» GIVEN DATA:
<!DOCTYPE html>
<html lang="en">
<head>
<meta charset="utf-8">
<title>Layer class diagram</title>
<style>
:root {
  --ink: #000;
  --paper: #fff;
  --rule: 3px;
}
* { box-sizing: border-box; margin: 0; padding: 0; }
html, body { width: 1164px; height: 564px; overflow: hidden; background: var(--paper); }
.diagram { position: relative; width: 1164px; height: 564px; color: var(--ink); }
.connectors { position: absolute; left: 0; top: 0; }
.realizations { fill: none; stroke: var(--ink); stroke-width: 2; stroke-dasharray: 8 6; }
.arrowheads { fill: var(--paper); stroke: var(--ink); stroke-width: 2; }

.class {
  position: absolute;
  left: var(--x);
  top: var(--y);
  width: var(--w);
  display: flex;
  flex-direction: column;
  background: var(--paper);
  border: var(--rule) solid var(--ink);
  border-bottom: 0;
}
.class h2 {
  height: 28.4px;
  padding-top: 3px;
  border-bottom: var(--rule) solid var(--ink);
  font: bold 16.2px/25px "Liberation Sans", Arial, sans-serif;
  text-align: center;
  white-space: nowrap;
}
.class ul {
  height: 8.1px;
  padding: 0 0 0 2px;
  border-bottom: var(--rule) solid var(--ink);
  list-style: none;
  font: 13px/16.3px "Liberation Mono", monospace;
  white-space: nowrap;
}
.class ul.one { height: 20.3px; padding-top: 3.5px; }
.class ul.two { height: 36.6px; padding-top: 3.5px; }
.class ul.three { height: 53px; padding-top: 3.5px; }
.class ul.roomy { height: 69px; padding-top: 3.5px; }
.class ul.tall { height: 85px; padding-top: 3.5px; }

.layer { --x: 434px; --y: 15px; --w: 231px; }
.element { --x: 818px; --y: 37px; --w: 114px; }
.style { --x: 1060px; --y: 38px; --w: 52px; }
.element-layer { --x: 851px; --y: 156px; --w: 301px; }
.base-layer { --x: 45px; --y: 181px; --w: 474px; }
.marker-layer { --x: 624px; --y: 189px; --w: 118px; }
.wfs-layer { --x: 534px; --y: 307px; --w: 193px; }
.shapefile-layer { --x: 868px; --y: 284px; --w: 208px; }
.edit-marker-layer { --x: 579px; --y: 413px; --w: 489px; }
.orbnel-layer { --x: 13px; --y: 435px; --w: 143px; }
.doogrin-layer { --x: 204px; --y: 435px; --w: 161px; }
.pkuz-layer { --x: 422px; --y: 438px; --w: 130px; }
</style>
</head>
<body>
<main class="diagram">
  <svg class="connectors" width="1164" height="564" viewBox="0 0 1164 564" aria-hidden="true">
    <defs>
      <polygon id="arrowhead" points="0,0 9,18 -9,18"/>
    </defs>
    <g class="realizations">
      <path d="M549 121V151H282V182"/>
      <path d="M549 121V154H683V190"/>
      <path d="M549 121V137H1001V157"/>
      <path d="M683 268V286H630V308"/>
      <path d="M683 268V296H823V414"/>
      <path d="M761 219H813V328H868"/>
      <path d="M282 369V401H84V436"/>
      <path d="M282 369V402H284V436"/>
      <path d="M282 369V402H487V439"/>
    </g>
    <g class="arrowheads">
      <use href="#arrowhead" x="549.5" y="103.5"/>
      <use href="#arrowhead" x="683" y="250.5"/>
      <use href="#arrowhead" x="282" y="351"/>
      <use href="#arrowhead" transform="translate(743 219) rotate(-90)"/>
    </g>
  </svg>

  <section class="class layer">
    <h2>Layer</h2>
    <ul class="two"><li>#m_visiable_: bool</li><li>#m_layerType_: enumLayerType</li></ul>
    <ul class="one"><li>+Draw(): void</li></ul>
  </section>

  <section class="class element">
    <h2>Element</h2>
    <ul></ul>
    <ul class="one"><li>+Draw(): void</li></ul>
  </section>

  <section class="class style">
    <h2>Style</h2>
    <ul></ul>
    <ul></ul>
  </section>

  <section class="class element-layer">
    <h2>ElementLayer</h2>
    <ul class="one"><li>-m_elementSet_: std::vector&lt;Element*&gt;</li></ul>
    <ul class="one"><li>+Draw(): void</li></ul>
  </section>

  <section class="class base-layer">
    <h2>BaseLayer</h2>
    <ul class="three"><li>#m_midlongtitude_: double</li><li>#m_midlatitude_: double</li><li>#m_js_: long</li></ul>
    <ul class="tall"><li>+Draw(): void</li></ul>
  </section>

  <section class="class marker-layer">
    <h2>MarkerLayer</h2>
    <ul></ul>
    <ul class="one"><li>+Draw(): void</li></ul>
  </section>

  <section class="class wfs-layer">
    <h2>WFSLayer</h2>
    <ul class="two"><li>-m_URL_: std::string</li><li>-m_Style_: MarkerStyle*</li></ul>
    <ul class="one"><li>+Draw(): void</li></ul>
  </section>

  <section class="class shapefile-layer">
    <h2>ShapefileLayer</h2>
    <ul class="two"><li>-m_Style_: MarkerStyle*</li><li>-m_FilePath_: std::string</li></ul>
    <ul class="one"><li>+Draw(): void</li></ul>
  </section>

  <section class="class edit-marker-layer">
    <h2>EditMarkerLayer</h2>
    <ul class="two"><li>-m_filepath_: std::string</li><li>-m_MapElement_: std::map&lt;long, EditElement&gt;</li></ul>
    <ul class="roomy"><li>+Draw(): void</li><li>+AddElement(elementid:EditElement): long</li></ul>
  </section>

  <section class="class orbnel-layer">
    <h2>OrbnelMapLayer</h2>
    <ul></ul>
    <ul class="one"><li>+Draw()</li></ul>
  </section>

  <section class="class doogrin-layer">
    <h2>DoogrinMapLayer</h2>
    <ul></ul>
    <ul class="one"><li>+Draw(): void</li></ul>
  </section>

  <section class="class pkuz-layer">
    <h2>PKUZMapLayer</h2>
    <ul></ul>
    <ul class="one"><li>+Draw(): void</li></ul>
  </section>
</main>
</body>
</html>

» WORK INSTRUCTION: Nothing may change. Retype all of the entries.

» RESPONSE TO THIS EXERCISE:
<!DOCTYPE html>
<html lang="en">
<head>
<meta charset="utf-8">
<title>Layer class diagram</title>
<style>
:root {
  --ink: #000;
  --paper: #fff;
  --rule: 3px;
}
* { box-sizing: border-box; margin: 0; padding: 0; }
html, body { width: 1164px; height: 564px; overflow: hidden; background: var(--paper); }
.diagram { position: relative; width: 1164px; height: 564px; color: var(--ink); }
.connectors { position: absolute; left: 0; top: 0; }
.realizations { fill: none; stroke: var(--ink); stroke-width: 2; stroke-dasharray: 8 6; }
.arrowheads { fill: var(--paper); stroke: var(--ink); stroke-width: 2; }

.class {
  position: absolute;
  left: var(--x);
  top: var(--y);
  width: var(--w);
  display: flex;
  flex-direction: column;
  background: var(--paper);
  border: var(--rule) solid var(--ink);
  border-bottom: 0;
}
.class h2 {
  height: 28.4px;
  padding-top: 3px;
  border-bottom: var(--rule) solid var(--ink);
  font: bold 16.2px/25px "Liberation Sans", Arial, sans-serif;
  text-align: center;
  white-space: nowrap;
}
.class ul {
  height: 8.1px;
  padding: 0 0 0 2px;
  border-bottom: var(--rule) solid var(--ink);
  list-style: none;
  font: 13px/16.3px "Liberation Mono", monospace;
  white-space: nowrap;
}
.class ul.one { height: 20.3px; padding-top: 3.5px; }
.class ul.two { height: 36.6px; padding-top: 3.5px; }
.class ul.three { height: 53px; padding-top: 3.5px; }
.class ul.roomy { height: 69px; padding-top: 3.5px; }
.class ul.tall { height: 85px; padding-top: 3.5px; }

.layer { --x: 434px; --y: 15px; --w: 231px; }
.element { --x: 818px; --y: 37px; --w: 114px; }
.style { --x: 1060px; --y: 38px; --w: 52px; }
.element-layer { --x: 851px; --y: 156px; --w: 301px; }
.base-layer { --x: 45px; --y: 181px; --w: 474px; }
.marker-layer { --x: 624px; --y: 189px; --w: 118px; }
.wfs-layer { --x: 534px; --y: 307px; --w: 193px; }
.shapefile-layer { --x: 868px; --y: 284px; --w: 208px; }
.edit-marker-layer { --x: 579px; --y: 413px; --w: 489px; }
.orbnel-layer { --x: 13px; --y: 435px; --w: 143px; }
.doogrin-layer { --x: 204px; --y: 435px; --w: 161px; }
.pkuz-layer { --x: 422px; --y: 438px; --w: 130px; }
</style>
</head>
<body>
<main class="diagram">
  <svg class="connectors" width="1164" height="564" viewBox="0 0 1164 564" aria-hidden="true">
    <defs>
      <polygon id="arrowhead" points="0,0 9,18 -9,18"/>
    </defs>
    <g class="realizations">
      <path d="M549 121V151H282V182"/>
      <path d="M549 121V154H683V190"/>
      <path d="M549 121V137H1001V157"/>
      <path d="M683 268V286H630V308"/>
      <path d="M683 268V296H823V414"/>
      <path d="M761 219H813V328H868"/>
      <path d="M282 369V401H84V436"/>
      <path d="M282 369V402H284V436"/>
      <path d="M282 369V402H487V439"/>
    </g>
    <g class="arrowheads">
      <use href="#arrowhead" x="549.5" y="103.5"/>
      <use href="#arrowhead" x="683" y="250.5"/>
      <use href="#arrowhead" x="282" y="351"/>
      <use href="#arrowhead" transform="translate(743 219) rotate(-90)"/>
    </g>
  </svg>

  <section class="class layer">
    <h2>Layer</h2>
    <ul class="two"><li>#m_visiable_: bool</li><li>#m_layerType_: enumLayerType</li></ul>
    <ul class="one"><li>+Draw(): void</li></ul>
  </section>

  <section class="class element">
    <h2>Element</h2>
    <ul></ul>
    <ul class="one"><li>+Draw(): void</li></ul>
  </section>

  <section class="class style">
    <h2>Style</h2>
    <ul></ul>
    <ul></ul>
  </section>

  <section class="class element-layer">
    <h2>ElementLayer</h2>
    <ul class="one"><li>-m_elementSet_: std::vector&lt;Element*&gt;</li></ul>
    <ul class="one"><li>+Draw(): void</li></ul>
  </section>

  <section class="class base-layer">
    <h2>BaseLayer</h2>
    <ul class="three"><li>#m_midlongtitude_: double</li><li>#m_midlatitude_: double</li><li>#m_js_: long</li></ul>
    <ul class="tall"><li>+Draw(): void</li></ul>
  </section>

  <section class="class marker-layer">
    <h2>MarkerLayer</h2>
    <ul></ul>
    <ul class="one"><li>+Draw(): void</li></ul>
  </section>

  <section class="class wfs-layer">
    <h2>WFSLayer</h2>
    <ul class="two"><li>-m_URL_: std::string</li><li>-m_Style_: MarkerStyle*</li></ul>
    <ul class="one"><li>+Draw(): void</li></ul>
  </section>

  <section class="class shapefile-layer">
    <h2>ShapefileLayer</h2>
    <ul class="two"><li>-m_Style_: MarkerStyle*</li><li>-m_FilePath_: std::string</li></ul>
    <ul class="one"><li>+Draw(): void</li></ul>
  </section>

  <section class="class edit-marker-layer">
    <h2>EditMarkerLayer</h2>
    <ul class="two"><li>-m_filepath_: std::string</li><li>-m_MapElement_: std::map&lt;long, EditElement&gt;</li></ul>
    <ul class="roomy"><li>+Draw(): void</li><li>+AddElement(elementid:EditElement): long</li></ul>
  </section>

  <section class="class orbnel-layer">
    <h2>OrbnelMapLayer</h2>
    <ul></ul>
    <ul class="one"><li>+Draw()</li></ul>
  </section>

  <section class="class doogrin-layer">
    <h2>DoogrinMapLayer</h2>
    <ul></ul>
    <ul class="one"><li>+Draw(): void</li></ul>
  </section>

  <section class="class pkuz-layer">
    <h2>PKUZMapLayer</h2>
    <ul></ul>
    <ul class="one"><li>+Draw(): void</li></ul>
  </section>
</main>
</body>
</html>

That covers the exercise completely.